He continued, "Our approach is to basically look at all the things that would make solar more valuable and invest in those things. For example, increasing the capacity value of solar through a combination of load shifting and demand response and integrated storage could dramatically increase the value of solar."
SolarCity is a member of TASC, a downstream solar advocacy organization that favors conserving net energy metering structures for solar power sales, rather than value-of-solar tariffs.
A little more about SolarCity's factory
When asked to name the things that keep him up at night, Rive mentioned that in addition to running a 7,000-employee firm, a major concern of late is that the company is "getting into large-scale solar manufacturing." He said, "We have a really exciting technology company that we acquired recently to manufacture what I consider some of the best solar panels on the planet." (GTM Research's Shyam Mehta took a close look at SolarCity's acquisition of Silevo here; GTM Senior Editor Stephen Lacey covered New York's funding of the factory here. Lacey reported that the incentive package gave SolarCity $750 million in tax breaks and cheap power deals in order to build the production facility.)
The proposed Buffalo, New York-sited, 1-gigawatt-capacity solar factory looks to eventually employ 1,500 workers. Rive asserted that manufacturing solar panels in the U.S. makes sense. In the company's comparison of Buffalo versus China, Rive noted Buffalo's 7.5 cents per kilowatt-hour clean power versus China's 15-cent power-- and that's in a nation with labor inflation.
Rive said that Silevo's "hybrid" crystalline-silicon and thin-film cells will hit 24 percent efficiency when the factory is up and running. Rive suggested that "in some situations, due to its bifacial nature, the cell will be capable of 26 percent."

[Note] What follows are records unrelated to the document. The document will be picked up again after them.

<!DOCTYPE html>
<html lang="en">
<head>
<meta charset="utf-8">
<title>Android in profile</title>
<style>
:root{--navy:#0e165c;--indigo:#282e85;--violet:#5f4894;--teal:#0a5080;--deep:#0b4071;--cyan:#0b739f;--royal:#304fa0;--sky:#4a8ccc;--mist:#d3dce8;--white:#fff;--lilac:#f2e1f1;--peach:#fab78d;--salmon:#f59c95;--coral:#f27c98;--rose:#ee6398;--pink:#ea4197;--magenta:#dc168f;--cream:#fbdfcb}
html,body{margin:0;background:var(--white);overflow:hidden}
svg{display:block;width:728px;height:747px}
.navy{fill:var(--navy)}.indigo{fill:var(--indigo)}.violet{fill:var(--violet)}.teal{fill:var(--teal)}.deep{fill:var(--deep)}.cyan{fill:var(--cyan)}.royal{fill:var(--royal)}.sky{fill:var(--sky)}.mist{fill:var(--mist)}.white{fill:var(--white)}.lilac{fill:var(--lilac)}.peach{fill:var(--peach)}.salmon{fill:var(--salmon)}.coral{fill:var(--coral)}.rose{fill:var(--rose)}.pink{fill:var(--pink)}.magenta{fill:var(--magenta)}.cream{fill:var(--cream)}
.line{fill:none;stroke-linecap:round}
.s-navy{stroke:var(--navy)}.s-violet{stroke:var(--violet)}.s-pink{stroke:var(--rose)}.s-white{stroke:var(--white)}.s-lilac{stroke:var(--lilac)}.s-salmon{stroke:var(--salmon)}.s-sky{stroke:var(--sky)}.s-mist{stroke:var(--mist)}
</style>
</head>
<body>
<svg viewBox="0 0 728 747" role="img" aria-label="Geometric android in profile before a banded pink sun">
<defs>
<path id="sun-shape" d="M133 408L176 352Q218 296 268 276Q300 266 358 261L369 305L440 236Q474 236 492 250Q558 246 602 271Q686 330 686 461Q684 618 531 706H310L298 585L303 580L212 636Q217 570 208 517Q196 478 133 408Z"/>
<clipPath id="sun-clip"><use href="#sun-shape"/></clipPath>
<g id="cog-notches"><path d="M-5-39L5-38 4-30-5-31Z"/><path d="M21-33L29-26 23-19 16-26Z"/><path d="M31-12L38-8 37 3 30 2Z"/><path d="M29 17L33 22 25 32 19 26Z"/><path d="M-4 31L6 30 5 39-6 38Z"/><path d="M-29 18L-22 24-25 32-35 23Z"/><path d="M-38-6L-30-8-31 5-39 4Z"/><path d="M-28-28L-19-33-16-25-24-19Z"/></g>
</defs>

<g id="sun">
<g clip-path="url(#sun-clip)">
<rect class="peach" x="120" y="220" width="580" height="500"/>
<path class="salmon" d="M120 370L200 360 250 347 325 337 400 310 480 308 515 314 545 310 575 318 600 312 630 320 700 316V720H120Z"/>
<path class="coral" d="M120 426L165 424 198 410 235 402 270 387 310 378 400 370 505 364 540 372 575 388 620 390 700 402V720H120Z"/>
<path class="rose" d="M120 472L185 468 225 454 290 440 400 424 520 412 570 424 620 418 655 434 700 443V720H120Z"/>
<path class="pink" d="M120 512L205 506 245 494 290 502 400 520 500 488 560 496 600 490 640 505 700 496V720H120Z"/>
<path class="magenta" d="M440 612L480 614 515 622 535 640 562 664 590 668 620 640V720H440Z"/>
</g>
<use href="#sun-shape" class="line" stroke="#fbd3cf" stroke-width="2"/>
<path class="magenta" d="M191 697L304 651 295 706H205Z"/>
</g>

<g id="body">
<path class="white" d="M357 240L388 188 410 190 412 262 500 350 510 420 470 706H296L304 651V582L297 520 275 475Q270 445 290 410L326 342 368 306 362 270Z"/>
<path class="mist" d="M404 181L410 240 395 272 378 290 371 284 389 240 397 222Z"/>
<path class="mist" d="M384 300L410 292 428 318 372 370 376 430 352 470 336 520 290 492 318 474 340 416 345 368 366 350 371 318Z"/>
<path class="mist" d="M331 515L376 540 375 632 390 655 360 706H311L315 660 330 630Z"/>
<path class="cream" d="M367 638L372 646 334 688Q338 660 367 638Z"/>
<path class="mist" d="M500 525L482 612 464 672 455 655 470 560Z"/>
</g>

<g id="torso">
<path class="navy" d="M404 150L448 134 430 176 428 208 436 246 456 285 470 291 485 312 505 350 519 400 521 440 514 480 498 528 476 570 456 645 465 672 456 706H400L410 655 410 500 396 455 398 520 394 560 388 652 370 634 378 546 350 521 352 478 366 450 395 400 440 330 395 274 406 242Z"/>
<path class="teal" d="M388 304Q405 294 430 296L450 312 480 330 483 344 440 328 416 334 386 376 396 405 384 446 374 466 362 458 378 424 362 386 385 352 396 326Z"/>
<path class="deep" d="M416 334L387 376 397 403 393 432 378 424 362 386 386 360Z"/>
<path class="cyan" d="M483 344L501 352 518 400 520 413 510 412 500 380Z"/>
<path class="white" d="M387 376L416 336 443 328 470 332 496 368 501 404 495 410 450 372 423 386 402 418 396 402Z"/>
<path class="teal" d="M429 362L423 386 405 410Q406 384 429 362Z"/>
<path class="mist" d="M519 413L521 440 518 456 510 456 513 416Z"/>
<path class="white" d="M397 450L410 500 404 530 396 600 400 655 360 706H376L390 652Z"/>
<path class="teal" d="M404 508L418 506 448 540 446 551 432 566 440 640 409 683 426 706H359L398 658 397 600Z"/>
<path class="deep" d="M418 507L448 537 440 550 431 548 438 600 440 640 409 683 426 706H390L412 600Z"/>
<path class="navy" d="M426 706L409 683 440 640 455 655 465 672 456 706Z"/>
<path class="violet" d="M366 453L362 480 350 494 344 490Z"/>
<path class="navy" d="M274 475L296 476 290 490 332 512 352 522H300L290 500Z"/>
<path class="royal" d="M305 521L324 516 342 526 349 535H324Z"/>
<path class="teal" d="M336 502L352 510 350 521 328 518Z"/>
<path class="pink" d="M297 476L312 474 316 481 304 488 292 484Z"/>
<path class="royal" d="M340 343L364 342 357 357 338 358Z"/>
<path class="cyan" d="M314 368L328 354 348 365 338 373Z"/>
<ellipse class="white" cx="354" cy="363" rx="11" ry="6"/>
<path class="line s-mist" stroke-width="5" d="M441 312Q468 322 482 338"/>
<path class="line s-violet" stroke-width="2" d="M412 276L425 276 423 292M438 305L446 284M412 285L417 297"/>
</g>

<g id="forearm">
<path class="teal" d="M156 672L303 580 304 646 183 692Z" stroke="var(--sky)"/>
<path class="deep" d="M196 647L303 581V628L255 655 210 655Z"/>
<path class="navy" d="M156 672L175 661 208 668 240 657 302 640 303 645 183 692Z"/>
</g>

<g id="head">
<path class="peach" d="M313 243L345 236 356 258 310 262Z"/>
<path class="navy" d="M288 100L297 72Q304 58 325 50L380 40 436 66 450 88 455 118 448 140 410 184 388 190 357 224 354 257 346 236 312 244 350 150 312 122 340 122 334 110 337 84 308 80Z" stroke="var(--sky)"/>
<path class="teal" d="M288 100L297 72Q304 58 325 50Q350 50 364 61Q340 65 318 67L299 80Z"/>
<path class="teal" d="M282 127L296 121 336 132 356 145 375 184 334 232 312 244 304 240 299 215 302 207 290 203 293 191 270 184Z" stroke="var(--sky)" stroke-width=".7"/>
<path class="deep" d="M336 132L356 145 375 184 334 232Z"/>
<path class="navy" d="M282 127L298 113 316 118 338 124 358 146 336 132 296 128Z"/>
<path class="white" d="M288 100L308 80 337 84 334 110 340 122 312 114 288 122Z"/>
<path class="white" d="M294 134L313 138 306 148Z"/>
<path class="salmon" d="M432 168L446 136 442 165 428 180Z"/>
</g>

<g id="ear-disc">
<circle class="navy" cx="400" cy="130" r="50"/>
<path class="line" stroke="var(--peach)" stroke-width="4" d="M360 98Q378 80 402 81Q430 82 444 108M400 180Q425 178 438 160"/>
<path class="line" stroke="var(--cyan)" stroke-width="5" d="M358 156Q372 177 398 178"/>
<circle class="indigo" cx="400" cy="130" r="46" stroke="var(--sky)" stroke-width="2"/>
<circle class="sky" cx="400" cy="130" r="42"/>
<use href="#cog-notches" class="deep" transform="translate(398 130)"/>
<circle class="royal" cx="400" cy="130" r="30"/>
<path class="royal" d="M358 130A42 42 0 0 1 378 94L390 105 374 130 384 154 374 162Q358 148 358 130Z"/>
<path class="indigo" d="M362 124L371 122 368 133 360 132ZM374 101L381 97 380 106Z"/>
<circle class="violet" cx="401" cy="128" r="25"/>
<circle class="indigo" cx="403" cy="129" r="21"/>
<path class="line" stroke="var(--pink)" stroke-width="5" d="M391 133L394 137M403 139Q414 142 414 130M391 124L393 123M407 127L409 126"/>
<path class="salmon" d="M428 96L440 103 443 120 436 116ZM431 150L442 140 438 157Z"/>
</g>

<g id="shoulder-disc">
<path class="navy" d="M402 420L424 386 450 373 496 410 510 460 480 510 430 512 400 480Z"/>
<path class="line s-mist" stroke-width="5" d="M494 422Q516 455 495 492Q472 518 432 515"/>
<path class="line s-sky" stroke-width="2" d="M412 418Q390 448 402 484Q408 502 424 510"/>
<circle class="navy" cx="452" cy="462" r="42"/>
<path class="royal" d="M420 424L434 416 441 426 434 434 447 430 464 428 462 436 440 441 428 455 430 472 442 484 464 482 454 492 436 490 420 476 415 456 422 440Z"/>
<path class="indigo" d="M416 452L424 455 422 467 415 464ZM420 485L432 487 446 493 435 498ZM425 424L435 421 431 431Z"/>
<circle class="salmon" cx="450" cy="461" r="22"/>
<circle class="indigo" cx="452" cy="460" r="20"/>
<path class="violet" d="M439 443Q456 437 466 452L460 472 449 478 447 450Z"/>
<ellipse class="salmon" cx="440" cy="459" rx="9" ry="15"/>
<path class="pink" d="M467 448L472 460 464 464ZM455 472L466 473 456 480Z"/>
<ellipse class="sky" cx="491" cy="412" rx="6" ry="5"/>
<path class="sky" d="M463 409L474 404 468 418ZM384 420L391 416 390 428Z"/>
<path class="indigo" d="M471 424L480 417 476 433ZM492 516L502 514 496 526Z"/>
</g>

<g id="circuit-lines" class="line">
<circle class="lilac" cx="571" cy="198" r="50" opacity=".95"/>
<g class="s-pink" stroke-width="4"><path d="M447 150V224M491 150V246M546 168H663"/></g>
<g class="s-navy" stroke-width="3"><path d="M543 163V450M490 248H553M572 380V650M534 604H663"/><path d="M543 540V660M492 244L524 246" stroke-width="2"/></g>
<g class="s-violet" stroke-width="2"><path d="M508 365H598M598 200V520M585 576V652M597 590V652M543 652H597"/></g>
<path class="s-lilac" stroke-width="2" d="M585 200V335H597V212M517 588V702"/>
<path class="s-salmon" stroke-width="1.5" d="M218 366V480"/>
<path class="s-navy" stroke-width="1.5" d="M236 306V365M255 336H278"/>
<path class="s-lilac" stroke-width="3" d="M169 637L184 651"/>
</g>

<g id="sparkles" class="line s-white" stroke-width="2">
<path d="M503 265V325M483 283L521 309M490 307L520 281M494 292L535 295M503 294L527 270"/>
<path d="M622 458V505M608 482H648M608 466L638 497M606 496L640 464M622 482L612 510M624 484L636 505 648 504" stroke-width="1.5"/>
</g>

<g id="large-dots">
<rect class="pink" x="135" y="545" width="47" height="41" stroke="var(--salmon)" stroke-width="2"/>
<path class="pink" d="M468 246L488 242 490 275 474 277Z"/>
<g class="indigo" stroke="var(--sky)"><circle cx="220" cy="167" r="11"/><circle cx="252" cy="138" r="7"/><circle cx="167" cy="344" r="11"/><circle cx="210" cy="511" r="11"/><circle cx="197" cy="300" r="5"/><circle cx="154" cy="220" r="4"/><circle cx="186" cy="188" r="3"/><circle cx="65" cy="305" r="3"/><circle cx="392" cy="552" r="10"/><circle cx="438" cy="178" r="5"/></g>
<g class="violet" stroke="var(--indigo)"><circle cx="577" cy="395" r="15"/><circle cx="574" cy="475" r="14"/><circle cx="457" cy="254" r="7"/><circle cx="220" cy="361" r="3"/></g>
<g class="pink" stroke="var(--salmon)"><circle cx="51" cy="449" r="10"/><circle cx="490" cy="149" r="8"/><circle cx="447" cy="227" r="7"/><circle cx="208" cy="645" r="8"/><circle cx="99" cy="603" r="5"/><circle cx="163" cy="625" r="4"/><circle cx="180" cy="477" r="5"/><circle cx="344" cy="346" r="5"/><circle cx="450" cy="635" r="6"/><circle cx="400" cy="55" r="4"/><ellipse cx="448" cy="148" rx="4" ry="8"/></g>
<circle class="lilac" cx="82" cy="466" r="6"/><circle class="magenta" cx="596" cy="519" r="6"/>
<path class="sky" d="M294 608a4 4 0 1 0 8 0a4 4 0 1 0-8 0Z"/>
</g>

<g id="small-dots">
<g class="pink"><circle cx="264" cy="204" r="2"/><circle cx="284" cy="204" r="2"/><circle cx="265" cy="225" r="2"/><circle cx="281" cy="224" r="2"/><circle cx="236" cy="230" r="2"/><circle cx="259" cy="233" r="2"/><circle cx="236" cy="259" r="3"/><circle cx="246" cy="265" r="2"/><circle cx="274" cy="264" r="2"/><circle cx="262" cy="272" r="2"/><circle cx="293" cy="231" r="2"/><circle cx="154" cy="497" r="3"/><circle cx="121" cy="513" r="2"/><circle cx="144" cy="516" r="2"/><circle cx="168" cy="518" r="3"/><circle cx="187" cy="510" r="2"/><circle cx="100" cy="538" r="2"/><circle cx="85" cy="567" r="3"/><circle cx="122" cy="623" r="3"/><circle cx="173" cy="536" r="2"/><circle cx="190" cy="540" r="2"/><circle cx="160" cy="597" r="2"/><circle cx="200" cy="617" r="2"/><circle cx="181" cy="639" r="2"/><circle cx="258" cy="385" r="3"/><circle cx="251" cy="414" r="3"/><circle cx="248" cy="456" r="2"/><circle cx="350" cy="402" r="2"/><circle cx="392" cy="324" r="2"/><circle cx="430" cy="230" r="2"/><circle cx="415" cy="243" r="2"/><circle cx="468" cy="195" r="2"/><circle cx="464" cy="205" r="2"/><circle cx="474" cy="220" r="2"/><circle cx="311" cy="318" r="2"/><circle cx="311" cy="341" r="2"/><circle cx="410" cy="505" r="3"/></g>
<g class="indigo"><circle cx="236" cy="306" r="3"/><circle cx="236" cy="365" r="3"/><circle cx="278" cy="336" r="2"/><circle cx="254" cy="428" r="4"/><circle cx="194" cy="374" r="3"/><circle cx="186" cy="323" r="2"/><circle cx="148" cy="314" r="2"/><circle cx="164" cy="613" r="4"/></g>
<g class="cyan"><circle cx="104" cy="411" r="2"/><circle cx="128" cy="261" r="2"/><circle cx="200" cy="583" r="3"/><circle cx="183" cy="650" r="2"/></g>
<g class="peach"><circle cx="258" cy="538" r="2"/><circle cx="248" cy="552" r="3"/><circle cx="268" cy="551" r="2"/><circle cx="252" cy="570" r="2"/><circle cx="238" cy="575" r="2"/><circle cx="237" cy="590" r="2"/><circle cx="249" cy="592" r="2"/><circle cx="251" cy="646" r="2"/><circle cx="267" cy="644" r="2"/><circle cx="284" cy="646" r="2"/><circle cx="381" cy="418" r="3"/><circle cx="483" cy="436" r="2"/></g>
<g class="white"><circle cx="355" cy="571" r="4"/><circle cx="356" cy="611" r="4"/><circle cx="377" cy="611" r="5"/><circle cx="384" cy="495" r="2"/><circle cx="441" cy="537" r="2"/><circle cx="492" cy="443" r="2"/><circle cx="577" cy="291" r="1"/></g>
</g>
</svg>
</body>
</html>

But, said Rive, "The fundamental value proposition to the customer will be the same: it's just cleaner, cheaper energy."